> [Directions for this task] Check each line of the data, and copy those where "display" appears.

> [Provided data]
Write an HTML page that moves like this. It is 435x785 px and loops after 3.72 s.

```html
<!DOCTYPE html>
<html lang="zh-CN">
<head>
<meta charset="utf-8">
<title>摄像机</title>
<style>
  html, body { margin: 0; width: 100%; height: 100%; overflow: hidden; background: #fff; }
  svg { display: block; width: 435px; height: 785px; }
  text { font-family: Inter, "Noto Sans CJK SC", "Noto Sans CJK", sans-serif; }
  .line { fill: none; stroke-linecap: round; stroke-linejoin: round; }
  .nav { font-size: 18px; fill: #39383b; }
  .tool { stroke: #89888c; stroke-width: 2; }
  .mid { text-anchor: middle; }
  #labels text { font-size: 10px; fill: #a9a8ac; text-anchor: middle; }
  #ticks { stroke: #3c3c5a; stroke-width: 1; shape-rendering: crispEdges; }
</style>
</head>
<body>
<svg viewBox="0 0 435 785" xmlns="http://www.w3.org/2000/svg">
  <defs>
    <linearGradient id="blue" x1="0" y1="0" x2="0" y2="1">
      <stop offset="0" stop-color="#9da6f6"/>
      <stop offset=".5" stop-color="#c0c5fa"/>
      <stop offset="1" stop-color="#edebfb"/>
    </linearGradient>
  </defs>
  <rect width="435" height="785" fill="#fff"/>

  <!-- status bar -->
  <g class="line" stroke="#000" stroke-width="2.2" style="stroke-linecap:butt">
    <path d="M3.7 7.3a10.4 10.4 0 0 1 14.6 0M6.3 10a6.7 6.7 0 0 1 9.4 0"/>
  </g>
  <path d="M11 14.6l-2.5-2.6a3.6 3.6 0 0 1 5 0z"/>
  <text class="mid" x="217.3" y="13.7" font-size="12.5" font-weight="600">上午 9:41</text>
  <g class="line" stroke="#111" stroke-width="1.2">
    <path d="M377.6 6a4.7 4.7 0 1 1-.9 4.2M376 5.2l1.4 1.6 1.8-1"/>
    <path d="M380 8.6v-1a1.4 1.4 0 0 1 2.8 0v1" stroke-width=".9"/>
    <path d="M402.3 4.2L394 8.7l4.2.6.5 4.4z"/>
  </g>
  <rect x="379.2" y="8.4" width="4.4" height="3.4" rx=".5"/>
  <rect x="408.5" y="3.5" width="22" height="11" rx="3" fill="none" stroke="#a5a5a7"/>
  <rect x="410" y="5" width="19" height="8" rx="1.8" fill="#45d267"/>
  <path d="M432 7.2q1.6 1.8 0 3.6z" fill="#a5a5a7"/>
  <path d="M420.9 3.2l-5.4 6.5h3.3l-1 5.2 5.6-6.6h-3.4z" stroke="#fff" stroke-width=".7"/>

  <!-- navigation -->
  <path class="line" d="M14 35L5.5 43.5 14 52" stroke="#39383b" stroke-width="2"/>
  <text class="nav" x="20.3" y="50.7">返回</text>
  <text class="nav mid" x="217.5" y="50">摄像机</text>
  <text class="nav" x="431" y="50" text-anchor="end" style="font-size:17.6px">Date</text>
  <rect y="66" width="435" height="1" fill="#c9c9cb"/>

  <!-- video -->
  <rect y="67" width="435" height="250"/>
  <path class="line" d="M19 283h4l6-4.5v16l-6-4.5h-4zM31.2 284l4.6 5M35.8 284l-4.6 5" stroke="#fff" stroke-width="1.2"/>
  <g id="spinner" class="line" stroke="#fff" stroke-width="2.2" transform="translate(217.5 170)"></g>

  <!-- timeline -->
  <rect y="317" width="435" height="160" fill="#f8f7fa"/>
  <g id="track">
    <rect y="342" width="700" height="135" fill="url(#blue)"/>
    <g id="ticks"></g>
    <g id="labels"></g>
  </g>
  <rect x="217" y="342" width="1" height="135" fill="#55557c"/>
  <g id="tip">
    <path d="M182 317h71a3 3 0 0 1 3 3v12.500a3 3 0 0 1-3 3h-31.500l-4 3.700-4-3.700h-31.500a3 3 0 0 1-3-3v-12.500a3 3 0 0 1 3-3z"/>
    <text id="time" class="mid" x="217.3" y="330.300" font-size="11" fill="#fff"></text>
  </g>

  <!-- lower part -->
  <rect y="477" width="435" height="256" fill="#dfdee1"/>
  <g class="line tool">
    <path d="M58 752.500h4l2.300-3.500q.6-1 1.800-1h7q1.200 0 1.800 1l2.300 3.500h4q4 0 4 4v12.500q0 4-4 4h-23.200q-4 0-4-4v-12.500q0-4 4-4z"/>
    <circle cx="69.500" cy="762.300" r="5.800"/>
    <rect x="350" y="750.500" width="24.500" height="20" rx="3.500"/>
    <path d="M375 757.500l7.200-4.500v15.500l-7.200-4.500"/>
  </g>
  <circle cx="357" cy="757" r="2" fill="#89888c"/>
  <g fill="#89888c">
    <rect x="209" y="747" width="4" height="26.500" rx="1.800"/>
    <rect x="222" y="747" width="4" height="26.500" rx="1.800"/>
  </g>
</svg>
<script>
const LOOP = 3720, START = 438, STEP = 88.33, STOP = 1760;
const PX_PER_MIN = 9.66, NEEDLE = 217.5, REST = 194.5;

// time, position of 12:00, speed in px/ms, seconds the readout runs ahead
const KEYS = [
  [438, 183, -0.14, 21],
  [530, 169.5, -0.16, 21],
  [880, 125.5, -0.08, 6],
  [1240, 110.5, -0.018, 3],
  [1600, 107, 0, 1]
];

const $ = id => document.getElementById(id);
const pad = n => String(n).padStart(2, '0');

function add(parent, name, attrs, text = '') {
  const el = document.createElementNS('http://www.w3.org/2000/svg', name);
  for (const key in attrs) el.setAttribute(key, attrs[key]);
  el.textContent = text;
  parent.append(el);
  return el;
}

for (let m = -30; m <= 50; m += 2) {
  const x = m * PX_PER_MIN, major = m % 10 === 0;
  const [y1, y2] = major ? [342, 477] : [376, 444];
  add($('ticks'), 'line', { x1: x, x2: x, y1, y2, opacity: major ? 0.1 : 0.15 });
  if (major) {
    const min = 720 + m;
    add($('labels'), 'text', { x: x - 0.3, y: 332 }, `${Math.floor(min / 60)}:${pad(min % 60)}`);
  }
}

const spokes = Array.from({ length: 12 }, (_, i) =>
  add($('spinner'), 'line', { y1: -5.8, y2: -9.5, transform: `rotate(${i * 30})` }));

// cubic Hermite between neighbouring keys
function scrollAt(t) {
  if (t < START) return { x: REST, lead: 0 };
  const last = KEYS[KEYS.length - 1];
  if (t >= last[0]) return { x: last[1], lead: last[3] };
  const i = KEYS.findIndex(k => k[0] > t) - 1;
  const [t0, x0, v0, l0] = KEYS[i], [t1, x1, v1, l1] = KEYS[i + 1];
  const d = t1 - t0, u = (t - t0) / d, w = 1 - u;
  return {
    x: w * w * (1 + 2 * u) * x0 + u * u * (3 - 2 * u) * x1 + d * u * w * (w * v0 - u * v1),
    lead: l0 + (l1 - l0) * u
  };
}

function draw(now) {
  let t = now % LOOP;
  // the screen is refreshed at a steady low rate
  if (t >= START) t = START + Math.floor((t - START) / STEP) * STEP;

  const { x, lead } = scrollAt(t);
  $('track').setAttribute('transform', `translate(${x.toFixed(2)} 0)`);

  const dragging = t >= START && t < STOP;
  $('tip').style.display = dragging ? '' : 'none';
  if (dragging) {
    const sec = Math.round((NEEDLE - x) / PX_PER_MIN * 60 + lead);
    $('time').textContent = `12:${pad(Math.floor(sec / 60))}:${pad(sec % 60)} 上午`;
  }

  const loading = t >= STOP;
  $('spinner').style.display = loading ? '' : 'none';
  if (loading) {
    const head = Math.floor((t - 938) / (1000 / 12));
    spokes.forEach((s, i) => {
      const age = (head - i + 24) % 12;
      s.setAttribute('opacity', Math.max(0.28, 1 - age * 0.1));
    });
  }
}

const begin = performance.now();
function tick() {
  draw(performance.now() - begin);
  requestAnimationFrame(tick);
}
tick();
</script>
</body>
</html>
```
--
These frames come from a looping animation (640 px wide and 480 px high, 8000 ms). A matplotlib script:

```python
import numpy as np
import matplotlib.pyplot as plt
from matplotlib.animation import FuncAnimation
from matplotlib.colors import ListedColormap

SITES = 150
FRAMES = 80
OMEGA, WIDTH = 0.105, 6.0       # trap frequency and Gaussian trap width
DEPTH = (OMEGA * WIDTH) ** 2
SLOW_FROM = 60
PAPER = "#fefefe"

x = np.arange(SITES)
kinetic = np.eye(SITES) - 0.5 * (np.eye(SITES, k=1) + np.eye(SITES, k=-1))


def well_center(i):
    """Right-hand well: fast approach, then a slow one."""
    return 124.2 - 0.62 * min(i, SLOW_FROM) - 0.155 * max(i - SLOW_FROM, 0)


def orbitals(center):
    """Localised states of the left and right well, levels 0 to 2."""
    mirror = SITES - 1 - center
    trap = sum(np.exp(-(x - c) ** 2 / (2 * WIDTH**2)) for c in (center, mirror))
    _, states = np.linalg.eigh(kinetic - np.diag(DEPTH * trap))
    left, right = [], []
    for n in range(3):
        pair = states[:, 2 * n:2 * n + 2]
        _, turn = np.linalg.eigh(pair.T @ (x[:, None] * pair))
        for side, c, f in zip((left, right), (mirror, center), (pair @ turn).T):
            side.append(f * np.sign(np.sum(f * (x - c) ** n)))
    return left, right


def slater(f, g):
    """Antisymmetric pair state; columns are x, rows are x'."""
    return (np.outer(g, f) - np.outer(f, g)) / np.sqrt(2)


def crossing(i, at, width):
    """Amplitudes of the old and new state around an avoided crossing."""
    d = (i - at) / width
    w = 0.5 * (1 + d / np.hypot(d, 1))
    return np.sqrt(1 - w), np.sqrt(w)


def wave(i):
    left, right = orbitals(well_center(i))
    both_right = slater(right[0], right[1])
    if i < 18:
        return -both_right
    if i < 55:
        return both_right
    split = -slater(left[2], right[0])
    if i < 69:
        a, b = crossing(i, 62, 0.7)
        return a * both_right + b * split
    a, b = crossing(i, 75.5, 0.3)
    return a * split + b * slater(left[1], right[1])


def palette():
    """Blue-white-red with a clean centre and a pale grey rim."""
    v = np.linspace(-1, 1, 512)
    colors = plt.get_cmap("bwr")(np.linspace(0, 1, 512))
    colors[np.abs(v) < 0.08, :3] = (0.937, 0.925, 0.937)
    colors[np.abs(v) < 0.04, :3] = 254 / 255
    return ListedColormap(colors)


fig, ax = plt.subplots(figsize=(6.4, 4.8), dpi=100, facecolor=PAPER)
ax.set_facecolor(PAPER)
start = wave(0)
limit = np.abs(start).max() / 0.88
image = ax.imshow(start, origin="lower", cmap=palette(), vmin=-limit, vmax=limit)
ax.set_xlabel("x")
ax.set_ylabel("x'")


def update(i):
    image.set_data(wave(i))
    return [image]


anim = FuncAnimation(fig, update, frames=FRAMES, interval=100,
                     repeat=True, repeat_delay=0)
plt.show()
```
...
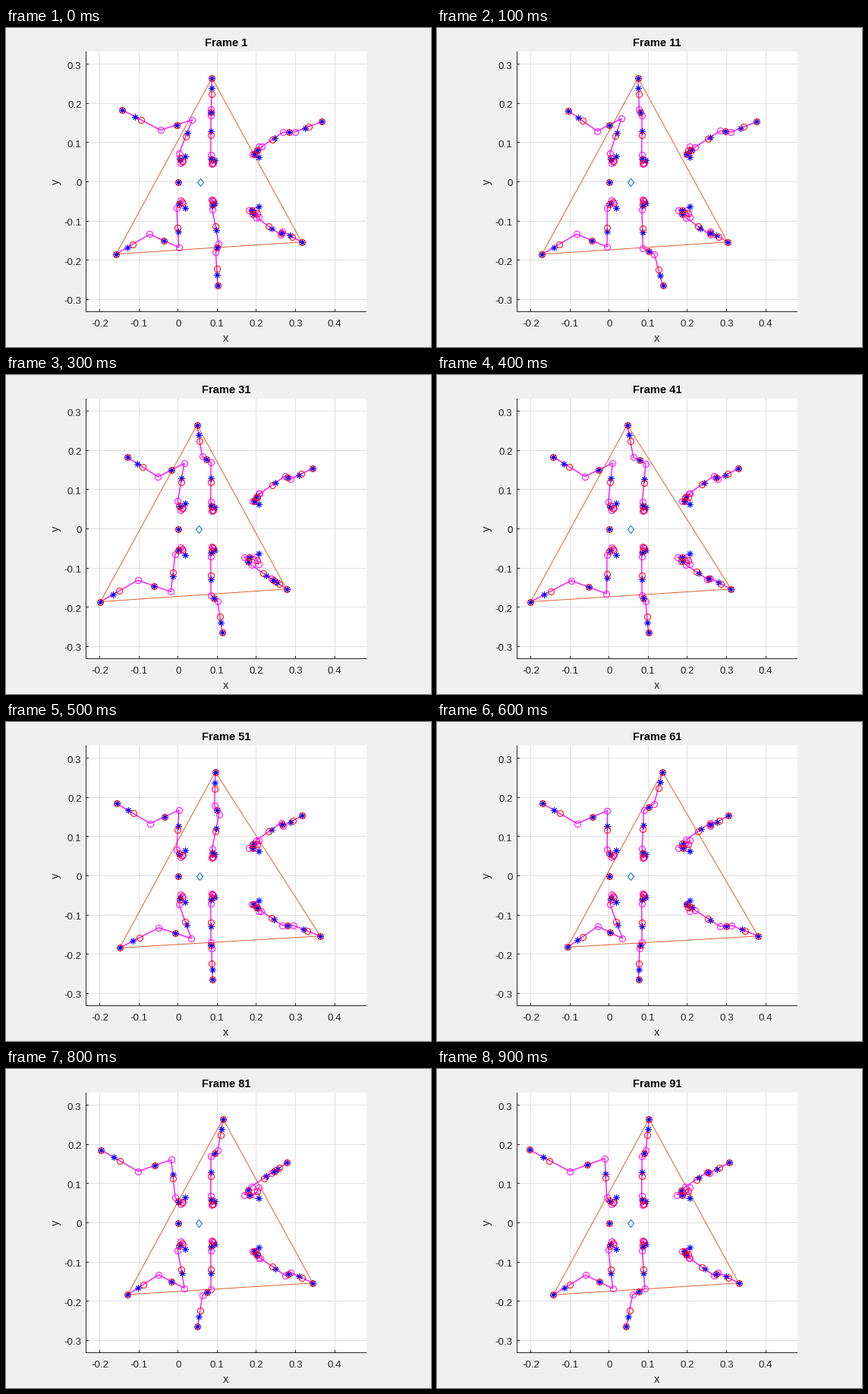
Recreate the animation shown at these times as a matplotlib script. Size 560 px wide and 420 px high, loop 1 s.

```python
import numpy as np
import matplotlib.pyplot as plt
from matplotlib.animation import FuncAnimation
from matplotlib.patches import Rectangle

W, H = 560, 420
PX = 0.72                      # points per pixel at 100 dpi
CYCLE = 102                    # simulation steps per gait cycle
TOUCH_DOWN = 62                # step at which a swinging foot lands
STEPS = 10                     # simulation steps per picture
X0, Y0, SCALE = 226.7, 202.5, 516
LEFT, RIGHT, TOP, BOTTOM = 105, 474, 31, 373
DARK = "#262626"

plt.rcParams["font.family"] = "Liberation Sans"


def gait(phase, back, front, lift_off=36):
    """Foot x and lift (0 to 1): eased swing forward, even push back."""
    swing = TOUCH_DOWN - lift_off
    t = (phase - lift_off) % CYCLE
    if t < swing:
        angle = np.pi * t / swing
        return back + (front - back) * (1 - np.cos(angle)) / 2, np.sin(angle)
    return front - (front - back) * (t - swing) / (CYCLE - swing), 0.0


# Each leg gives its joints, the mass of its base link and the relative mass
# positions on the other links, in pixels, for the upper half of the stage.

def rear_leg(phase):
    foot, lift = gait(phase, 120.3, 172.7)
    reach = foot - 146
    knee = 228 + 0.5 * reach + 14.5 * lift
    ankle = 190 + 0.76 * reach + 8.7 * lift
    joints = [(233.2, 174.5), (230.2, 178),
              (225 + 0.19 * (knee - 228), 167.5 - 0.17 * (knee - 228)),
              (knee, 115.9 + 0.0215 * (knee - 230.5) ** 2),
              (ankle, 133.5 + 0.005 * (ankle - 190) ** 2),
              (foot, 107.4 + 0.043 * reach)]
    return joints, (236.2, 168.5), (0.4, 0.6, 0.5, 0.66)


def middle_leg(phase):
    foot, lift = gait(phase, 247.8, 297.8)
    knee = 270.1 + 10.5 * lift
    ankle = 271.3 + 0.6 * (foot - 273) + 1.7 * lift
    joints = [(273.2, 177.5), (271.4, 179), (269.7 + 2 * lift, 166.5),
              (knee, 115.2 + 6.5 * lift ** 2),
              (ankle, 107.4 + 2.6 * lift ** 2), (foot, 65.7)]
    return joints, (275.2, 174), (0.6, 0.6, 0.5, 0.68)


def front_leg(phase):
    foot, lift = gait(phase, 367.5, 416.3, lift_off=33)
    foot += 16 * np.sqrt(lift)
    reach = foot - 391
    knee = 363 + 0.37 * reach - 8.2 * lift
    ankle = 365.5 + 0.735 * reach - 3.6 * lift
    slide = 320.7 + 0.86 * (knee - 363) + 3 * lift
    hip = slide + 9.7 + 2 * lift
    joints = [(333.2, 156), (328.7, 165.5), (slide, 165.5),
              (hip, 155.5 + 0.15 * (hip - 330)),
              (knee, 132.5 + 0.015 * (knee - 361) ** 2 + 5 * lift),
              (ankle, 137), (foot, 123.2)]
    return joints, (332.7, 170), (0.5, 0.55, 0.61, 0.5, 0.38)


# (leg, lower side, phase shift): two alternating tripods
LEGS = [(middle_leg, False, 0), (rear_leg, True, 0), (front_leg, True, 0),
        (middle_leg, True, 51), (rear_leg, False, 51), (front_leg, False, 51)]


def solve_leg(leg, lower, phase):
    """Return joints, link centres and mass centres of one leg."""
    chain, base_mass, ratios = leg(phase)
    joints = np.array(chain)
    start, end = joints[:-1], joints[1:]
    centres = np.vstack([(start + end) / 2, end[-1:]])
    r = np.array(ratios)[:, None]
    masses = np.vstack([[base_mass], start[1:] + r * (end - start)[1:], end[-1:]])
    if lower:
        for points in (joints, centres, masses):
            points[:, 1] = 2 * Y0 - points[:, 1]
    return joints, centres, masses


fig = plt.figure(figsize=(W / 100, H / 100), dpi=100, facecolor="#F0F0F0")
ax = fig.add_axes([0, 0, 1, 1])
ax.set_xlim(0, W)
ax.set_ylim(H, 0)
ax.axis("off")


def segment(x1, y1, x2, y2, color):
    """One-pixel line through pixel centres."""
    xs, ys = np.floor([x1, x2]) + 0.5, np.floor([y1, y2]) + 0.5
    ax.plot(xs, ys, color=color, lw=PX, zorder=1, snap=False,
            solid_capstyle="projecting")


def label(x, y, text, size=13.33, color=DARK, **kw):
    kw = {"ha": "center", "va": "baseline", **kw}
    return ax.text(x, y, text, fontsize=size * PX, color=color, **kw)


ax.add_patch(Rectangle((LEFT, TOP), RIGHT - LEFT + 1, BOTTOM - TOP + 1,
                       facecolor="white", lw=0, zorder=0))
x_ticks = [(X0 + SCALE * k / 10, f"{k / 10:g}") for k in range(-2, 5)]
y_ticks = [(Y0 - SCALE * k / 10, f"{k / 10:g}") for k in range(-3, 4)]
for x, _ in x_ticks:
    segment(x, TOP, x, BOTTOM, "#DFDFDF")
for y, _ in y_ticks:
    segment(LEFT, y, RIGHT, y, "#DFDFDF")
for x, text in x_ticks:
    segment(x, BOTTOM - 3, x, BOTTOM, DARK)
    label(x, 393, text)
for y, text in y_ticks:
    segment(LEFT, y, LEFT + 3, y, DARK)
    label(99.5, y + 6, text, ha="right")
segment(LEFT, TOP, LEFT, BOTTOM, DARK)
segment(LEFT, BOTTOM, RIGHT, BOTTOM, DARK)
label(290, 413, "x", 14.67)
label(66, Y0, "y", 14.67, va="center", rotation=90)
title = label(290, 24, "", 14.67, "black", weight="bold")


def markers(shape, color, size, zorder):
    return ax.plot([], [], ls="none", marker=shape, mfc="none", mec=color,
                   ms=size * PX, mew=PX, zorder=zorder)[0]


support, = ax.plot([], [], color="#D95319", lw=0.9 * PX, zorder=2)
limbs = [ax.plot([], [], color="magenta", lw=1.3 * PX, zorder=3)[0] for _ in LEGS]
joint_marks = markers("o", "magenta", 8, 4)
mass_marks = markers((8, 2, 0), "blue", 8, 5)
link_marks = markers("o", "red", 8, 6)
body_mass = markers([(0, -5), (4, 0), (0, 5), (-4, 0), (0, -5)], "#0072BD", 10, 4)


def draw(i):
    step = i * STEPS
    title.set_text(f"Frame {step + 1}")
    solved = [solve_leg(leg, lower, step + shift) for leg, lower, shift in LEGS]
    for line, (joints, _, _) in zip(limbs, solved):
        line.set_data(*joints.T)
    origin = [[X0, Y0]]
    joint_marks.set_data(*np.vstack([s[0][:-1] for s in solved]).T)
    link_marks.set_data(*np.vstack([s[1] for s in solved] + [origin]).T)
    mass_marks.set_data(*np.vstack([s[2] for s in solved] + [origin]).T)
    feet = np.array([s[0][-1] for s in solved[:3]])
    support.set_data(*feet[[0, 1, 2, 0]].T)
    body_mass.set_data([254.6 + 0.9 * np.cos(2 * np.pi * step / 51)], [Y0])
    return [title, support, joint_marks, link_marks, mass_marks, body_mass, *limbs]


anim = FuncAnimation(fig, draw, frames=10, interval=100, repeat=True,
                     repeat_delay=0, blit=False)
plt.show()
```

> [Answer to this problem]
  svg { display: block; width: 435px; height: 785px; }
  $('tip').style.display = dragging ? '' : 'none';
  $('spinner').style.display = loading ? '' : 'none';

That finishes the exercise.